START Exercise materials
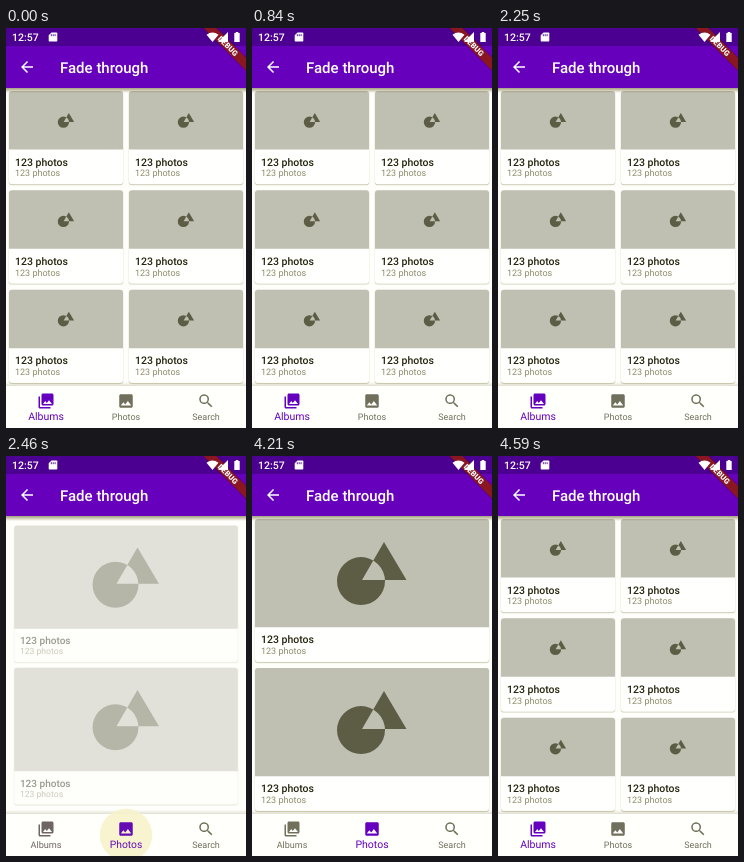
These frames come from a looping animation (240 by 400 pixels, 6170 ms). An HTML page:

```html
<!DOCTYPE html>
<html lang="en">
<head>
<meta charset="utf-8">
<title>Fade through</title>
<style>
  html, body { margin: 0; width: 100%; height: 100%; overflow: hidden; background: #fefefa; }
  svg { display: block; width: 240px; height: 400px; }
  text { font-family: Roboto, Arial, sans-serif; text-rendering: geometricPrecision; }
</style>
</head>
<body>
<svg id="stage" viewBox="0 0 240 400"></svg>
<script>
const LOOP = 6170;
// Each tap: finger down, finger up, tab it selects (0 albums, 1 photos).
const TAPS = [
  { down: 2250, up: 2335, tab: 1 },
  { down: 4210, up: 4285, tab: 0 }
];
const FADE = 300, NAV = 200, RIPPLE_OUT = 300;
const GREY = [112, 112, 92], PURPLE = [100, 0, 190];

const ICONS = {
  back: 'M20 11H7.83l5.59-5.59L12 4l-8 8 8 8 1.41-1.41L7.83 13H20z',
  albums: 'M22 16V4c0-1.1-.9-2-2-2H8c-1.1 0-2 .9-2 2v12c0 1.1.9 2 2 2h12c1.1 0 2-.9 2-2zm-11-4l2.03 2.71L16 11l4 5H8zM2 6v14c0 1.1.9 2 2 2h14v-2H4V6z',
  photos: 'M21 19V5c0-1.1-.9-2-2-2H5c-1.1 0-2 .9-2 2v14c0 1.1.9 2 2 2h14c1.1 0 2-.9 2-2zM8.5 13.5l2.5 3.01L14.5 12l4.5 6H5z',
  search: 'M15.5 14h-.79l-.28-.27A6.5 6.5 0 1 0 13.73 14.43l.27.28v.79l5 4.99L20.49 19zM9.5 14a4.5 4.5 0 1 1 0-9 4.5 4.5 0 0 1 0 9z'
};

const icon = (name, cx, cy, fill) =>
  `<path d="${ICONS[name]}" fill="${fill}" transform="translate(${cx - 9} ${cy - 9}) scale(.75)"/>`;

const label = (x, y, size, fill, str, extra = '') =>
  `<text x="${x}" y="${y}" font-size="${size}" fill="${fill}" ${extra}>${str}</text>`;

// Circle and triangle, with their overlap cut out.
const shapes = (cx, cy, s) =>
  `<path transform="translate(${cx} ${cy}) scale(${s})" fill="#5d5d46" fill-rule="evenodd"
    d="M-35 8a24 24 0 1 0 48 0a24 24 0 1 0 -48 0zM12 -31L34.5 7H-10z"/>`;

function card(x, y, w, h, s) {
  const imgH = h - 34.8, bottom = y + h;
  return `<rect x="${x - .5}" y="${y}" width="${w + 1}" height="${h + 1.2}" rx="3.2" fill="#77773a" opacity=".14"/>
    <rect x="${x}" y="${y + .5}" width="${w}" height="${h + .2}" rx="3" fill="#77773a" opacity=".3"/>
    <rect x="${x}" y="${y}" width="${w}" height="${h}" rx="3" fill="#fffffd"/>
    <path d="M${x} ${y + imgH}v${3 - imgH}a3 3 0 0 1 3 -3h${w - 6}a3 3 0 0 1 3 3v${imgH - 3}z" fill="#bfbfb2"/>
    ${shapes(x + w / 2, y + imgH / 2, s)}
    ${label(x + 6, bottom - 18.8, 10.5, '#24240f', '123 photos', 'font-weight="500"')}
    ${label(x + 6, bottom - 8, 9, '#8c8c6c', '123 photos')}`;
}

function grid(cols, rows, s) {
  const w = 240 / cols, h = 298 / rows;
  let out = '';
  for (let r = 0; r < rows; r++)
    for (let c = 0; c < cols; c++)
      out += card(c * w + 3, 60 + r * h + 3, w - 6, h - 6, s);
  return out;
}

const fade = (id, from, to, y1, y2) =>
  `<linearGradient id="${id}" x1="0" y1="${y1}" x2="0" y2="${y2}">
    <stop stop-color="#4a4200" stop-opacity="${from}"/>
    <stop offset="1" stop-color="#4a4200" stop-opacity="${to}"/></linearGradient>`;

const tabs = ['Albums', 'Photos', 'Search'];

document.getElementById('stage').innerHTML = `
  <defs>${fade('under', .5, 0, 0, 1)}${fade('over', 0, .16, 0, 1)}</defs>
  <rect width="240" height="400" fill="#fefefa"/>
  <g class="page">${grid(2, 3, .235)}</g>
  <g class="page">${grid(1, 2, 1)}</g>
  <rect y="60" width="240" height="5" fill="url(#under)"/>
  <rect y="354" width="240" height="4" fill="url(#over)"/>
  <rect y="358" width="240" height="42" fill="#fffffc"/>
  <circle id="ripple" cy="379" r="26.25" fill="#f7f3cb"/>
  ${tabs.map((t, i) => `<g class="tab">${icon(t.toLowerCase(), 40 + 80 * i, 373, 'inherit')}
    <text x="${40 + 80 * i}" y="392" text-anchor="middle">${t}</text></g>`).join('')}
  <rect width="240" height="60" fill="#6600bc"/>
  <rect width="240" height="18" fill="#4c0091"/>
  ${icon('back', 21, 39, '#fff')}
  ${label(54, 44.6, 15, '#fff', 'Fade through', 'font-weight="500"')}
  <g transform="translate(240 0) rotate(45) scale(.75)">
    <rect x="-60" y="27" width="120" height="14" fill="#200010" opacity=".25"/>
    <rect x="-60" y="28" width="120" height="12" fill="#8a1622"/>
    ${label(0, 37.7, 10.2, '#fff', 'DEBUG', 'font-weight="900" text-anchor="middle"')}
  </g>
  ${label(6, 13, 10.5, '#fff', '12:57', 'font-weight="500"')}
  <g fill="#fff">
    <path d="M45.5 4.5h5q.8 0 .8 .8v7.4q0 .8 -.8 .8h-7q-.8 0 -.8 -.8v-5.4z"/>
    <path d="M45.3 6.2v2M47.2 6.2v2M49.1 6.2v2" stroke="#4c0091" stroke-width=".9"/>
    <path d="M200.5 6.8Q206.5 2.2 212.5 6.8L206.5 14z"/>
    <path d="M222 4v10h-10z"/>
    <path d="M228.3 5h1.4v-1h2.6v1h1.4v9h-5.4z"/>
  </g>`;

const pages = document.querySelectorAll('.page');
const tabEls = document.querySelectorAll('.tab');
const ripple = document.getElementById('ripple');

const clamp = v => Math.min(1, Math.max(0, v));

// Cubic bezier easing, solved by bisection.
function bezier(x1, y1, x2, y2) {
  const at = (a, b, s) => 3 * a * s * (1 - s) ** 2 + 3 * b * s * s * (1 - s) + s ** 3;
  return x => {
    if (x <= 0 || x >= 1) return clamp(x);
    let lo = 0, hi = 1;
    for (let i = 0; i < 24; i++) {
      const mid = (lo + hi) / 2;
      if (at(x1, x2, mid) < x) lo = mid; else hi = mid;
    }
    return at(y1, y2, lo);
  };
}
const easeIn = bezier(.4, 0, 1, 1);
const easeOut = bezier(0, 0, .2, 1);
const standard = bezier(.4, 0, .2, 1);

function showPage(el, opacity, scale) {
  el.setAttribute('opacity', opacity);
  el.setAttribute('display', opacity > 0 ? 'inline' : 'none');
  el.setAttribute('transform', `translate(120 209) scale(${scale}) translate(-120 -209)`);
}

function showTab(el, k) {
  const mix = GREY.map((g, i) => Math.round(g + (PURPLE[i] - g) * k));
  el.setAttribute('fill', `rgb(${mix})`);
  el.lastElementChild.setAttribute('font-size', 9 + 1.5 * k);
}

function draw(t) {
  const tap = TAPS.filter(p => t >= p.down).pop() || { down: -1e4, up: -1e4, tab: 0 };
  const next = tap.tab, prev = 1 - next;

  const p = clamp((t - tap.up) / FADE);
  const enter = easeOut(clamp((p - .3) / .7));
  showPage(pages[prev], 1 - easeIn(clamp(p / .3)), 1);
  showPage(pages[next], enter, .92 + .08 * enter);

  const k = standard(clamp((t - tap.up) / NAV));
  showTab(tabEls[next], k);
  showTab(tabEls[prev], 1 - k);
  showTab(tabEls[2], 0);

  const press = clamp((t - tap.down) / 100);
  const release = clamp((t - tap.up - 100) / (RIPPLE_OUT - 100));
  ripple.setAttribute('cx', 40 + 80 * next);
  ripple.setAttribute('opacity', press * (1 - release));
}

const start = performance.now();
function tick() {
  draw((performance.now() - start) % LOOP);
  requestAnimationFrame(tick);
}
tick();
</script>
</body>
</html>
```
END Exercise materials
▶ **Exercise requirements**: Go through the data above and return each line containing the string "scale".

▶ **Output for this task**:
  `<path d="${ICONS[name]}" fill="${fill}" transform="translate(${cx - 9} ${cy - 9}) scale(.75)"/>`;
  `<path transform="translate(${cx} ${cy}) scale(${s})" fill="#5d5d46" fill-rule="evenodd"
  <g transform="translate(240 0) rotate(45) scale(.75)">
function showPage(el, opacity, scale) {
  el.setAttribute('transform', `translate(120 209) scale(${scale}) translate(-120 -209)`);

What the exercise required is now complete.